Records from a dataset:

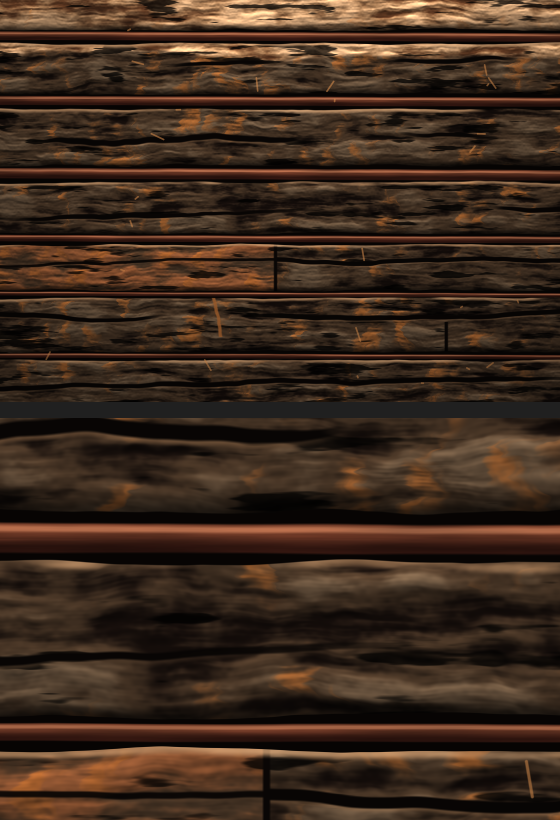
Top, the full canvas; bottom, a detail of the centre.
A WebGL 1 fragment shader for this texture:

```glsl
precision highp float;
uniform vec2 u_resolution;

#define PITCH 0.159
#define FIRST_GAP 0.091
#define SPLINTERS 26
#define CRACK_WIDTH 0.022
#define RELIEF_LIGHT 2.6
#define RUST_WEAR 0.75
#define INK vec3(0.07, 0.045, 0.035)
#define SOOT vec3(0.23, 0.17, 0.12)
#define ASH vec3(0.36, 0.29, 0.22)
#define RUST vec3(0.37, 0.22, 0.13)
#define TAN vec3(0.59, 0.43, 0.29)
#define SAND vec3(0.87, 0.68, 0.50)

float hash(vec2 p) {
  return fract(sin(dot(p, vec2(127.1, 311.7))) * 43758.5453);
}

float noise(vec2 p) {
  vec2 i = floor(p), f = fract(p);
  f = f * f * (3.0 - 2.0 * f);
  return mix(mix(hash(i), hash(i + vec2(1, 0)), f.x),
             mix(hash(i + vec2(0, 1)), hash(i + vec2(1, 1)), f.x), f.y);
}

float fbm(vec2 p) {
  float sum = 0.0, amp = 0.52;
  for (int i = 0; i < 4; i++) {
    sum += amp * noise(p);
    p = p * 2.03 + 17.3;
    amp *= 0.5;
  }
  return sum;
}

// Hewn surface height: long fibres over broader tool marks
float relief(vec2 p) {
  p.y += 0.035 * fbm(p * vec2(8.0, 9.0));
  return 0.6 * fbm(p * vec2(7.0, 55.0)) + 0.4 * fbm(p * vec2(24.0, 32.0) + 9.0);
}

// Beam coordinate, with gaps at whole numbers and taller middle beams
float beamCoord(float t) {
  float q = (t - 0.52) / 0.16;
  return (t - 0.033 * exp(-q * q) - FIRST_GAP) / PITCH;
}

float seam(float x, float at, float soft) {
  return 1.0 - smoothstep(0.0012, 0.0022 + soft, abs(x - at));
}

float segment(vec2 p, vec2 dir, float len) {
  return length(p - dir * clamp(dot(p, dir), -len, len));
}

void main() {
  vec2 uv = gl_FragCoord.xy / u_resolution;
  float x = uv.x, t = 1.0 - uv.y, px = 1.0 / u_resolution.y;
  vec2 p = vec2(x * 1.39, t);
  float v = beamCoord(t), id = floor(v), f = v - id;
  float gap = floor(v + 0.5), d = v - gap, soft = px / PITCH;
  float below = step(0.0, d);

  // Charred wood with light falling from above
  float r = relief(p + id * vec2(3.7, 0.0));
  float slope = r - relief(p + vec2(id * 3.7, -0.005));
  float coarse = fbm(vec2(x * 8.0, t * 30.0) + id * 5.0);
  vec3 charred = mix(INK, SOOT, smoothstep(0.28, 0.48, r));
  charred = mix(charred, ASH, 0.75 * smoothstep(0.48, 0.68, r));
  vec3 bare = mix(RUST, TAN, smoothstep(0.3, 0.48, r));
  bare = mix(bare, SAND, smoothstep(0.42, 0.62, r));

  // Upper beams are less burnt; one lower beam has a brown left half
  float topBeam = 1.0 - step(-0.5, id);
  float secondBeam = (1.0 - topBeam) * (1.0 - step(0.5, id));
  float brownHalf = (1.0 - step(0.5, abs(id - 3.0))) * (1.0 - step(0.492, x));
  float bareness = topBeam * (0.95 - 0.45 * smoothstep(0.6, 0.9, f + coarse - 0.5));
  bareness += secondBeam * (1.0 - smoothstep(0.2, 0.33, f + 0.35 * (coarse - 0.5)));
  vec3 col = mix(charred, bare, bareness);
  col = mix(col, mix(SOOT, RUST * 1.25, smoothstep(0.32, 0.58, r)), brownHalf);

  // Rust-coloured wear in upright strokes
  float strokes = fbm(vec2(x * 38.0 + 3.0 * r, t * 13.0 + id));
  float wear = smoothstep(0.54, 0.74, strokes) * smoothstep(0.38, 0.58, r);
  col = mix(col, vec3(0.56, 0.32, 0.14), RUST_WEAR * wear * (1.0 - bareness));
  col *= clamp(1.0 + RELIEF_LIGHT * slope, 0.45, 1.7);
  col *= 1.0 - 0.75 * smoothstep(0.36, 0.27, fbm(p * vec2(10.0, 60.0) + 31.0));

  // One wandering crack along each burnt beam, with a pale lower lip
  float path = 0.48 + 0.25 * (hash(vec2(id, 4.0)) - 0.5) + 0.1 * (0.5 - x)
             + 0.26 * (fbm(vec2(x * 6.0, id * 9.1)) - 0.5);
  float open = smoothstep(0.25, 0.6, noise(vec2(x * 5.0, id * 3.3)));
  open *= (1.0 - topBeam) * (1.0 - 0.7 * brownHalf);
  float width = CRACK_WIDTH * open + 0.004;
  float lip = 1.0 - smoothstep(0.0, 0.02 + soft, abs(f - path - width - 0.015));
  col = mix(col, TAN, 0.35 * lip * open);
  float crack = 1.0 - smoothstep(width, width + 0.012 + soft, abs(f - path));
  col = mix(col, INK * 0.4, crack * smoothstep(0.05, 0.35, open));

  // Butt joints
  float joint = (1.0 - step(0.5, abs(id - 3.0))) * seam(x, 0.492, px);
  float inFifth = 1.0 - step(0.5, abs(id - 4.0));
  float split = seam(x, 0.378 + 0.018 * f + 0.008 * coarse, px) * (1.0 - step(0.7, f));
  joint += inFifth * seam(x, 0.797, px) * step(0.45, f);
  col = mix(col, INK * 0.5, min(joint, 1.0));
  col = mix(col, TAN * vec3(1.0, 0.8, 0.55), 0.8 * inFifth * split);

  // Pale top arris and shaded underside
  float halfGap = mix(0.085, 0.038, smoothstep(2.5, 4.0, gap));
  float ragged = fbm(vec2(x * 9.0, gap * 7.3 + below * 3.1)) - 0.5;
  float side = abs(d) - halfGap - 0.025 - 0.09 * ragged;
  float rim = below * (1.0 - smoothstep(0.015, 0.04 + 0.05 * coarse, side));
  col = mix(col, mix(TAN, SAND, r), rim * smoothstep(0.25, 0.5, coarse) * 0.8);
  col *= 1.0 - (1.0 - below) * 0.65 * (1.0 - smoothstep(0.0, 0.12, side));

  // Recessed reddish batten between dark shadow lines
  float across = (d + 0.03 * (0.5 - x) + 0.015 * ragged) / halfGap;
  vec3 batten = mix(vec3(0.40, 0.21, 0.14), vec3(0.16, 0.07, 0.05), smoothstep(-0.5, 0.5, across));
  batten *= 0.65 + 0.7 * fbm(vec2(x * 12.0, t * 150.0));
  batten += 0.22 * SAND * (1.0 - smoothstep(0.05, 0.25, abs(across + 0.45)));
  float onBatten = 1.0 - smoothstep(0.65, 0.75 + soft / halfGap, abs(across));
  vec3 recess = mix(INK * 0.35, batten, onBatten);
  col = mix(recess, col, smoothstep(-0.5 * soft, soft, side));

  // Scattered loose splinters
  for (int i = 0; i < SPLINTERS; i++) {
    float n = float(i);
    vec2 at = vec2(1.39 * hash(vec2(n, 1.0)), hash(vec2(n, 2.0)));
    float turn = 6.28 * hash(vec2(n, 3.0)), size = hash(vec2(n, 5.0));
    float dist = segment(p - at, vec2(cos(turn), sin(turn)), 0.002 + 0.016 * size * size);
    col = mix(col, SAND * vec3(0.9, 0.75, 0.55), 0.55 * (1.0 - smoothstep(0.0005, 0.0012 + px, dist)));
  }

  // Brighter upper middle, darker corners and foot
  vec2 away = (vec2(x, t) - vec2(0.5, 0.3)) * vec2(0.9, 0.75);
  gl_FragColor = vec4(col * (1.12 - 0.85 * dot(away, away)), 1.0);
}
```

— EXERCISE DETAILS —
Lines above that include the string "open" need to be copied.

— YOUR RESPONSE —
  float open = smoothstep(0.25, 0.6, noise(vec2(x * 5.0, id * 3.3)));
  open *= (1.0 - topBeam) * (1.0 - 0.7 * brownHalf);
  float width = CRACK_WIDTH * open + 0.004;
  col = mix(col, TAN, 0.35 * lip * open);
  col = mix(col, INK * 0.4, crack * smoothstep(0.05, 0.35, open));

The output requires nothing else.